(PROBLEM STATEMENT)
Return every line of the listing that includes the string "globeDots".

+-------+

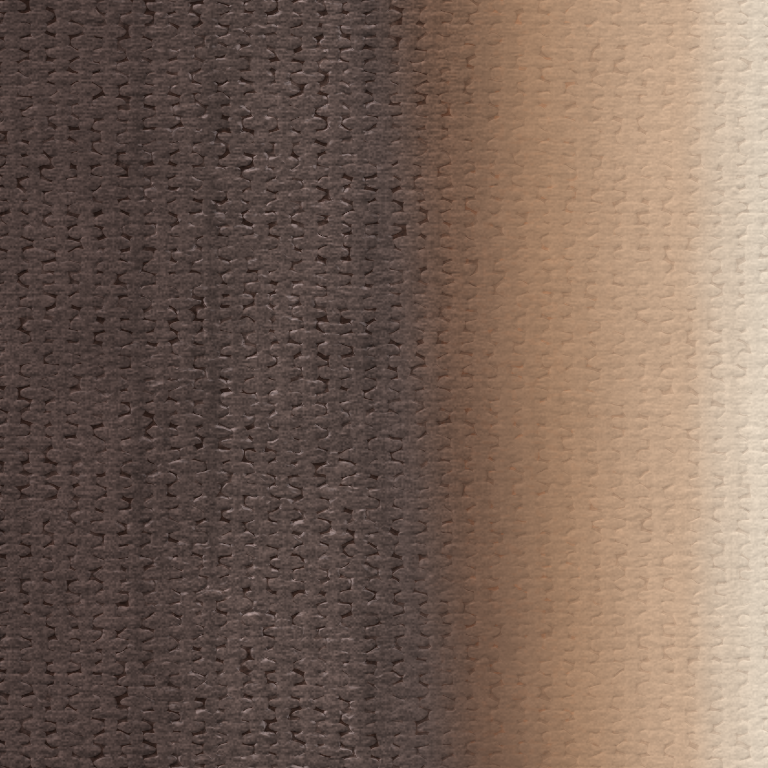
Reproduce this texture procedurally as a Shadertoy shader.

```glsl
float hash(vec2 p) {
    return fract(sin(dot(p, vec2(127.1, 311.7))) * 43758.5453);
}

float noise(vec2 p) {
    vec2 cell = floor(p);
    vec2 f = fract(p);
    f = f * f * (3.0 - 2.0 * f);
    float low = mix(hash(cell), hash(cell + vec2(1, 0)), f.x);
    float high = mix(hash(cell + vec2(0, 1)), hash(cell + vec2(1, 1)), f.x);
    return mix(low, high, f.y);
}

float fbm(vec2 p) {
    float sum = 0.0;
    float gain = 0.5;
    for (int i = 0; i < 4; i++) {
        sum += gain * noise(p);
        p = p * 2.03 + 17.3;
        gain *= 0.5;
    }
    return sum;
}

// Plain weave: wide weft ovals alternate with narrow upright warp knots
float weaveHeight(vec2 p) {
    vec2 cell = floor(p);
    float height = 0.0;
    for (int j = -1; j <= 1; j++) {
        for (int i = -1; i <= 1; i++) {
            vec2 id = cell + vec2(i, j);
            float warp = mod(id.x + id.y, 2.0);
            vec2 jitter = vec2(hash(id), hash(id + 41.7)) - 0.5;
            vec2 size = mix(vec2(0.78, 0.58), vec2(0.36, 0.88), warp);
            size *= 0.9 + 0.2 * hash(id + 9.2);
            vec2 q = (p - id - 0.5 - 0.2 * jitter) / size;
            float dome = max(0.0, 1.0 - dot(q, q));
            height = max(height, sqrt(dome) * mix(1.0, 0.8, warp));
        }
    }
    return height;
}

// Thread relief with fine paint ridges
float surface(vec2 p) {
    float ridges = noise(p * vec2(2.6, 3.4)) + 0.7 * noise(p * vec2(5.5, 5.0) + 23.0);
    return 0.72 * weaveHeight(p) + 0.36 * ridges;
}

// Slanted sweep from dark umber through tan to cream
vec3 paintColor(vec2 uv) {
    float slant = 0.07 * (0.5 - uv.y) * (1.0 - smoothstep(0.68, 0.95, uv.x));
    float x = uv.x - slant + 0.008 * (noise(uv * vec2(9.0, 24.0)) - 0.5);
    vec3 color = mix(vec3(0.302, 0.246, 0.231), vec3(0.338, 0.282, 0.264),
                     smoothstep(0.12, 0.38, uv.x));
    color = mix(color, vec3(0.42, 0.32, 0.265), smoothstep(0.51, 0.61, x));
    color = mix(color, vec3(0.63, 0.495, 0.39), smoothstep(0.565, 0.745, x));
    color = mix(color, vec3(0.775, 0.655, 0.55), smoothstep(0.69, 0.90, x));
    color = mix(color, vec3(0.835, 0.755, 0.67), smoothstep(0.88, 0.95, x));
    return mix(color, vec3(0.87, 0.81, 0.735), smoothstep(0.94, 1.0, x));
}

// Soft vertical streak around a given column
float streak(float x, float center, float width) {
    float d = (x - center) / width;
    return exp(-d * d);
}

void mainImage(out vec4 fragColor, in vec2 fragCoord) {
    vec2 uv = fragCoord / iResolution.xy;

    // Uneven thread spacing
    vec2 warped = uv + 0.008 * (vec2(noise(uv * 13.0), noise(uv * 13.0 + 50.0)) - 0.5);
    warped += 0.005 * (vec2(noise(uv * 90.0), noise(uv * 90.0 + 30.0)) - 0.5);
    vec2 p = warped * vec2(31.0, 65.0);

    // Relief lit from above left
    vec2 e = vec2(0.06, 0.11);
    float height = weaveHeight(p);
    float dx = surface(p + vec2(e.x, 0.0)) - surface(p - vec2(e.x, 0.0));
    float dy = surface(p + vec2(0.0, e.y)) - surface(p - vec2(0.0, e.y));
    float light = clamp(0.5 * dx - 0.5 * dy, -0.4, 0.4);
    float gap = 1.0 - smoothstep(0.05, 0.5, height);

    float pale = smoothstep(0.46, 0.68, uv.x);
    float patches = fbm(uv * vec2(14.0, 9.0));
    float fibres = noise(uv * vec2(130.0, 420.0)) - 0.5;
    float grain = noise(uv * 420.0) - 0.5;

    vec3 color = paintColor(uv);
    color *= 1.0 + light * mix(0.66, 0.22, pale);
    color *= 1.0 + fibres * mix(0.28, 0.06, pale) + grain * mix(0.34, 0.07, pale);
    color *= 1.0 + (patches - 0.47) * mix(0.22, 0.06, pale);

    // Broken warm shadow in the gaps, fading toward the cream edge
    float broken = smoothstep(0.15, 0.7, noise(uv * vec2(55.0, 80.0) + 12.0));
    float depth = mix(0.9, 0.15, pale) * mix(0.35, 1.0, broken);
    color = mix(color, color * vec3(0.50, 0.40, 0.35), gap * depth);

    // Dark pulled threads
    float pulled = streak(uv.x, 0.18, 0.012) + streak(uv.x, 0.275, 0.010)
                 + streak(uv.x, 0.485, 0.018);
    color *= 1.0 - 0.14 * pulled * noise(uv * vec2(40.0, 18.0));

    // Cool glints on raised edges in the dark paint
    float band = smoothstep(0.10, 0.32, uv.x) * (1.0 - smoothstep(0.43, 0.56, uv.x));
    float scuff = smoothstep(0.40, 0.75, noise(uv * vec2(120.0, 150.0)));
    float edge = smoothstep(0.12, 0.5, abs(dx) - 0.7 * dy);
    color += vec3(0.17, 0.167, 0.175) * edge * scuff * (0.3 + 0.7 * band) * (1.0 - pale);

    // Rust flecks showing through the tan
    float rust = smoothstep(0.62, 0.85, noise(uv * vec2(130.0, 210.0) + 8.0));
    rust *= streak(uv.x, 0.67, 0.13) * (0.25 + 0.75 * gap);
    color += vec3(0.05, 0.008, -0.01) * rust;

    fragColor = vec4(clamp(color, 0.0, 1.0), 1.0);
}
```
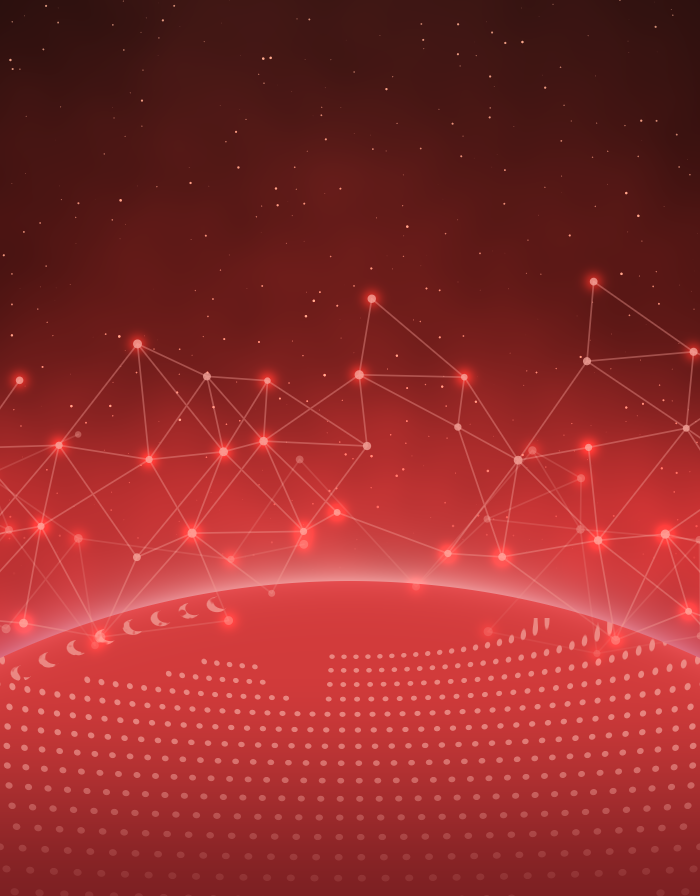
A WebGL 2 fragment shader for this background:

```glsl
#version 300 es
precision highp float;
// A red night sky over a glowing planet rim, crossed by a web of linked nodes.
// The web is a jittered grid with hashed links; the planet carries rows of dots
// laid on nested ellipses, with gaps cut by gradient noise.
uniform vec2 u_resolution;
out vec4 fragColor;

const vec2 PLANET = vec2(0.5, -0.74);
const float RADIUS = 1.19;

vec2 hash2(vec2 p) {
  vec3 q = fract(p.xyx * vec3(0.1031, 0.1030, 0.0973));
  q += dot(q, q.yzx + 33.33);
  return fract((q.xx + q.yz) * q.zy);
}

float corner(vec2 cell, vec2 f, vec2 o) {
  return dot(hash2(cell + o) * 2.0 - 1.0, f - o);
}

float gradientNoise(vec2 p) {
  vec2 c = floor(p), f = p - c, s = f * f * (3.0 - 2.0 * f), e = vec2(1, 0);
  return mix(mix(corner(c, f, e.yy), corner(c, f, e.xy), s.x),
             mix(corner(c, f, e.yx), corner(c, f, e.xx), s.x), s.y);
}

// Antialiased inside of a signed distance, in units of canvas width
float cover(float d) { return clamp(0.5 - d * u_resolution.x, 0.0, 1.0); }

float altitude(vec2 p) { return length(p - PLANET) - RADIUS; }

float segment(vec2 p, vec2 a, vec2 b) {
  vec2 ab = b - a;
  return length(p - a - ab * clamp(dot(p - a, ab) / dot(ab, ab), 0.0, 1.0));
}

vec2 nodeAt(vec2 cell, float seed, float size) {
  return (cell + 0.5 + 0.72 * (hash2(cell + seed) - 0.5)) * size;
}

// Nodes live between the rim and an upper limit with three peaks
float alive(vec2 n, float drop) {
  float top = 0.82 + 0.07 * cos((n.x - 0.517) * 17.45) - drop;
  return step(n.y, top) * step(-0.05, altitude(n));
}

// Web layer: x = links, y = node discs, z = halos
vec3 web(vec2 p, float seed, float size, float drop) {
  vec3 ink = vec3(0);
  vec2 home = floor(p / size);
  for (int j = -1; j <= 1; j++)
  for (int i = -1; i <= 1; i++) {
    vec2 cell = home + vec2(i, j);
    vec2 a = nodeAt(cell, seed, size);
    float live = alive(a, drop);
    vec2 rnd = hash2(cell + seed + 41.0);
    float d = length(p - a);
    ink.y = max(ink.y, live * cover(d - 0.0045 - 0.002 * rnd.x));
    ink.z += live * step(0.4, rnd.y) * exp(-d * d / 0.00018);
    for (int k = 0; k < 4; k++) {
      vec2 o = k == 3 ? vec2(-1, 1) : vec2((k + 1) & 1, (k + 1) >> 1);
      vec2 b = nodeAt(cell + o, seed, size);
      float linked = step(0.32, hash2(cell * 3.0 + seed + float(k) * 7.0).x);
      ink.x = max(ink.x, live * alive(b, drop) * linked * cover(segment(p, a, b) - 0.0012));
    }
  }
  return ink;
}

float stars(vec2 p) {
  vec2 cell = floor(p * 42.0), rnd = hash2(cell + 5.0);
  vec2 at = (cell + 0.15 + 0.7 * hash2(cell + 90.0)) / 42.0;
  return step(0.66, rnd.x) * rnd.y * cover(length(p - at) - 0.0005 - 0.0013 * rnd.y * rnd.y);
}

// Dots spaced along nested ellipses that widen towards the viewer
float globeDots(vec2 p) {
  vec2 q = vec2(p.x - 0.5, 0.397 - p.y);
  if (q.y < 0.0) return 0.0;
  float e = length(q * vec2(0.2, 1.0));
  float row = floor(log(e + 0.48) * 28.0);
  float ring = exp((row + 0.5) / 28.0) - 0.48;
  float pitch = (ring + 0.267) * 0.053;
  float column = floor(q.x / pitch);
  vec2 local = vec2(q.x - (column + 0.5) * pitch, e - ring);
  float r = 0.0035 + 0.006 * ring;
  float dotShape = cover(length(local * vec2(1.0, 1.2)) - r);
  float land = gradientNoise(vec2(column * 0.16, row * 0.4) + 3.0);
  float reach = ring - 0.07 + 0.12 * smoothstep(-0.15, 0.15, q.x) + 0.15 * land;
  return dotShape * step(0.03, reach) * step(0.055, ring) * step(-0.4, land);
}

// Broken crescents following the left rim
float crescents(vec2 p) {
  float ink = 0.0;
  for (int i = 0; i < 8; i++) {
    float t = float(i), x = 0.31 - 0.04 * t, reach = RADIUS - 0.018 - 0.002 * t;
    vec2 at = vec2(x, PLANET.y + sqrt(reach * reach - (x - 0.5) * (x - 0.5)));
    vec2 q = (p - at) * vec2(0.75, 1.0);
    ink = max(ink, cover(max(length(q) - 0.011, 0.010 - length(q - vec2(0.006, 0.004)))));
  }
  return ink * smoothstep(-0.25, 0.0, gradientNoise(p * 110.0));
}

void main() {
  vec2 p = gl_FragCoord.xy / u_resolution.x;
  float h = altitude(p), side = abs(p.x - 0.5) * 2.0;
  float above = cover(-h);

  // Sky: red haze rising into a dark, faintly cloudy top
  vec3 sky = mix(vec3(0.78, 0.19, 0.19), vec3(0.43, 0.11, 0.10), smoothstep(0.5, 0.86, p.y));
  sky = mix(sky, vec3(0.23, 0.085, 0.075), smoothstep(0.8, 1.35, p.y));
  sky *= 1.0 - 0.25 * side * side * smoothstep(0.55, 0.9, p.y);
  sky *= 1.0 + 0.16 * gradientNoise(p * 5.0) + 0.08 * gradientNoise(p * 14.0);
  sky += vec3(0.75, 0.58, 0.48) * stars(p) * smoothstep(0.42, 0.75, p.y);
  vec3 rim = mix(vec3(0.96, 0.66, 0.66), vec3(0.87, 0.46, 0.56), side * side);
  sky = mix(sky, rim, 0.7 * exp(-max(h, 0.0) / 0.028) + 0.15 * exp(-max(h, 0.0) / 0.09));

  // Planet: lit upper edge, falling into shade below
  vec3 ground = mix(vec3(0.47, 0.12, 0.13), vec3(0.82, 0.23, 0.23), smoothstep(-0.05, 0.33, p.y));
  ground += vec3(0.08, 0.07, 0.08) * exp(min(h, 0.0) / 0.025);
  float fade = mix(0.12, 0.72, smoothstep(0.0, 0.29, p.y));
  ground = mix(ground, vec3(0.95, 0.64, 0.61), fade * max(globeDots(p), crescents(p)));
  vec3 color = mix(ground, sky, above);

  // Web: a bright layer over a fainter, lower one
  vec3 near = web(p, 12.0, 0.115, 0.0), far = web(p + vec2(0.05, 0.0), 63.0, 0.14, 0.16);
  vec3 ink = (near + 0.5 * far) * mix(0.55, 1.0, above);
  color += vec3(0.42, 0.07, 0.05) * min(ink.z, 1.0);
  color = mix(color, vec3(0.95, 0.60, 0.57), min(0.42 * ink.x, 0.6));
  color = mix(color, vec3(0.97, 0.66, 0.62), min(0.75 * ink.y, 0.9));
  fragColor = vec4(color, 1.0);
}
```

+-------+

(REPLY TO THE EXERCISE)
float globeDots(vec2 p) {
  ground = mix(ground, vec3(0.95, 0.64, 0.61), fade * max(globeDots(p), crescents(p)));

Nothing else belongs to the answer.